Leaving Elachbutting with its screeching mobs of Galahs, chattering flocks of Port Lincoln Parrots and breathtaking wildflowers, the trip notes head for home via some interesting sections of road. Intrigued by the name Elsewhere Road, we were told that it was named after a local farm, the owners having chosen to live at ‘Elsewhere’ because in their experience, weather reports invariably finished by stating ‘elsewhere fine’. RPF Road follows the original No. 1 Rabbit Proof Fence surveyed by A.W. Canning five years before his better-known stock route survey. At 1,800km from ocean to ocean, it was ‘the longest fence in the world’, the title of Frank Broomhall’s book published some years ago by Hesperian Press. The book tells the story of Canning’s remarkable bushmanship, of the teams of boundary riders who maintained the fence (old Frank was one of them), and of the strange collection of characters who travelled its length including author, Arthur Upfield (inventor of the fictional half caste detective, ‘Boney’), and the campfire killer, Snowy Rowles, and his victims.

Eaglestone Rock

On the shores of Lake Brown, you’ll visit yet another spectacular granite outcrop. Eaglestone Hill, named by John Septimus Roe in 1836, before proceeding out to the Nungarin-Wyalkatchem Road via McCorry’s Old Hotel.

Regardless of the type of adventure you are embarking on, keeping the basics in your vehicle means that you should be bale to deal with most situation that may arise.

Recovery Tracks

Great for getting yourself out of a sandy situation. They also work really well in mud.

Foldable Camp Shovel

You never know when you are going to have to dig yourself out of trouble or when there is a call of nature that requires a hole.

Recovery gear

You don’t always need this equipment BUT when you do, you do.  Best to ensure that it is always in your vehicle.

Tyre Deflator

Much better than a stick and a lot more accurate. You will more than likely need to adjust tyre pressure on this trip.

Air compressor

If you need to let your tyres down for any reason then you will also need to pump them back up again.

Being so close to Perth is no reason to disregard the basic planning process.  Make sure you let someone know where you are going and when you intend to be home.  Mobile phone coverage should not be relied upon.  This could impact how well Google Maps (or equivalent works) and you should either invest in a good quality GPS unit or ensure you have a map of the area.


First aid kit

Something to deal with minor cuts and scrapes as well as compression bandages to treat snake bite.

Make sure you have some sunscreen and insect repellant with you.


Ensure there is enough water in the vehicle for everyone who is coming with you.


We use and recommend HEMA’s HX2 GPS navigator.  The unit does not require mobile phone signal to operate, shows you exactly where you are and what is around you (including points of interest and facilities).  The HX2 also gives you turn by turn navigation when back on the bitumen if you need it.

Your other option is to grab a copy of one of HEMA’s maps or 4WD atlas relevant to your area of travel.

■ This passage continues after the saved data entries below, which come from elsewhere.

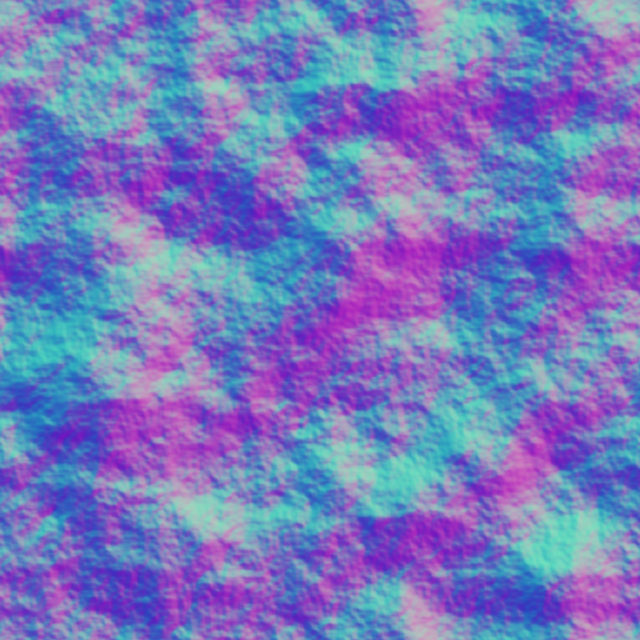
Write a WebGL 2 fragment shader that draws this texture map.

```glsl
#version 300 es
precision highp float;
precision highp int;

// Tiling normal map of a crumpled, rocky surface.
// The slopes of several octaves of wrapping gradient noise are summed
// analytically, softly limited and stored in red and green over a flat blue.

uniform vec2 u_resolution;
out vec4 outColor;

const int OCTAVES = 6;
const int BASE_PERIOD = 3;          // noise cells across the tile, first octave
const float SLOPE_GAIN = 0.85;      // slope strength from octave to octave
const float STEEPNESS = 0.62;       // overall relief
const vec3 FLAT_COLOR = vec3(0.465, 0.475, 0.745);
const vec2 TILT_RANGE = vec2(0.37, 0.45);  // red and green swing of a steep slope
const vec2 OCTAVE_SHIFT = vec2(0.37, 0.61);  // keeps octave lattices apart

// Integer hash (PCG style) of a cell and a seed, two values in -1..1
vec2 hashGradient(ivec2 cell, int seed) {
    uvec3 v = uvec3(cell, seed) * 1664525u + 1013904223u;
    v.x += v.y * v.z;
    v.y += v.z * v.x;
    v.z += v.x * v.y;
    v ^= v >> 16u;
    v.x += v.y * v.z;
    v.y += v.z * v.x;
    return vec2(v.xy >> 8u) / 8388608.0 - 1.0;
}

// Gradient at a lattice point, wrapped to the period
vec2 latticeGradient(ivec2 cell, int period, int seed) {
    return hashGradient(cell % period, seed);
}

// Analytic slope of quintic gradient noise
vec2 noiseSlope(vec2 p, int period, int seed) {
    ivec2 cell = ivec2(floor(p));
    vec2 f = fract(p);
    vec2 u = f * f * f * (f * (f * 6.0 - 15.0) + 10.0);
    vec2 du = 30.0 * f * f * (f * (f - 2.0) + 1.0);

    vec2 g00 = latticeGradient(cell, period, seed);
    vec2 g10 = latticeGradient(cell + ivec2(1, 0), period, seed);
    vec2 g01 = latticeGradient(cell + ivec2(0, 1), period, seed);
    vec2 g11 = latticeGradient(cell + ivec2(1, 1), period, seed);

    float h00 = dot(g00, f);
    float h10 = dot(g10, f - vec2(1.0, 0.0));
    float h01 = dot(g01, f - vec2(0.0, 1.0));
    float h11 = dot(g11, f - vec2(1.0, 1.0));

    vec2 blended = mix(mix(g00, g10, u.x), mix(g01, g11, u.x), u.y);
    vec2 rise = vec2(mix(h10 - h00, h11 - h01, u.y),
                     mix(h01 - h00, h11 - h10, u.x));
    return blended + du * rise;
}

// Sum of octave slopes; every period is a whole number, so the tile wraps
vec2 surfaceSlope(vec2 uv) {
    vec2 slope = vec2(0.0);
    float weight = 1.0;
    int period = BASE_PERIOD;
    for (int i = 0; i < OCTAVES; i++) {
        vec2 p = uv * float(period) + OCTAVE_SHIFT * float(i);
        slope += weight * noiseSlope(p, period, i + 11);
        weight *= SLOPE_GAIN;
        period *= 2;
    }
    return slope * STEEPNESS;
}

void main() {
    vec2 uv = gl_FragCoord.xy / u_resolution;
    vec2 slope = surfaceSlope(uv);

    // Tilt of the unit normal, encoded around the flat colour
    vec2 tilt = -slope * inversesqrt(1.0 + dot(slope, slope));
    vec3 color = FLAT_COLOR;
    color.rg += tilt * TILT_RANGE;
    outColor = vec4(color, 1.0);
}
```
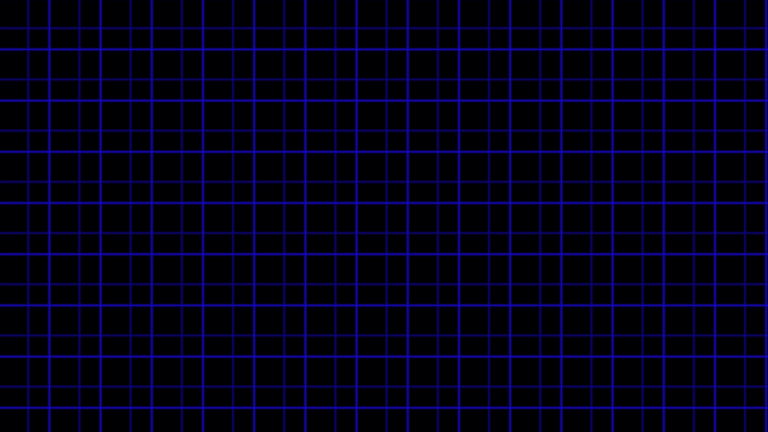
Write a WebGL 1 fragment shader that draws this pattern.

```glsl
precision highp float;

uniform vec2 u_resolution;

#define CELLS_ACROSS 15.0
#define MAJOR_OFFSET 0.965
#define MINOR_OFFSET 0.552
#define MAJOR_GLOW 0.64
#define MINOR_GLOW 0.38
#define LINE_SPREAD 0.0185
#define CROSSING_BOOST 0.25
#define LINE_TINT vec3(0.11, 0.035, 1.0)
#define BACKGROUND vec3(0.0, 0.0, 0.006)

// Soft line repeated once per cell on each axis
vec2 repeatedLine(vec2 cellPos, float offset, float spread) {
    vec2 dist = abs(fract(cellPos - offset + 0.5) - 0.5);
    vec2 t = dist / spread;
    return exp(-0.5 * t * t);
}

void main() {
    // Square cells, anchored to the upper left corner
    float cellsPerPixel = CELLS_ACROSS / u_resolution.x;
    vec2 fromTopLeft = vec2(gl_FragCoord.x, u_resolution.y - gl_FragCoord.y);
    vec2 cellPos = fromTopLeft * cellsPerPixel;

    // Keep lines at least about a pixel wide on small canvases
    float spread = max(LINE_SPREAD, 0.5 * cellsPerPixel);

    // Bright and dim lines: x holds the vertical set, y the horizontal set
    vec2 major = MAJOR_GLOW * repeatedLine(cellPos, MAJOR_OFFSET, spread);
    vec2 minor = MINOR_GLOW * repeatedLine(cellPos, MINOR_OFFSET, spread);
    vec2 lines = max(major, minor);

    // Crossings are slightly brighter than either line alone
    float glow = max(lines.x, lines.y) + CROSSING_BOOST * min(lines.x, lines.y);

    gl_FragColor = vec4(BACKGROUND + LINE_TINT * glow, 1.0);
}
```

If you have a smart phone or an iPad (preferably one that can take a mobile SIM card – you don’t need a SIM installed) you can look at HEMA’s CamperX or 4×4 Explorer.

Don't forget the toilet paper

Keep a roll in the car, along with hand sanitiser and maybe some wipes.  Make sure you have a rubbish bag handy and bring all of your rubbish home.

Don’t spend the entire trip driving, make sure you stop and explore.  It’s a great opportunity to build some memories with the family.


Take a picnic

Time your trip so you stop at Mt Observation and have either morning tea or a picnic lunch there.  Spend some time exploring the area and take in some of the views.


When you stop and sit for a little while you will be amazed at the amount of wildlife that you will spot.

Capture the moment

Take a camera and try your hand at some scenic shots or even some macro.  It’s also a great spot to get some nice portrait shots of friends and family or even a candid shot of them enjoying nature.

There are a couple of ways that you can get your hands on the instructions for this little adventure.

Grab a copy of 4WD Weekends out of Perth from our web shop or your nearest 4WD accessory store.

You can also purchase our basic Fact Sheet and Map from our web shop for $2.95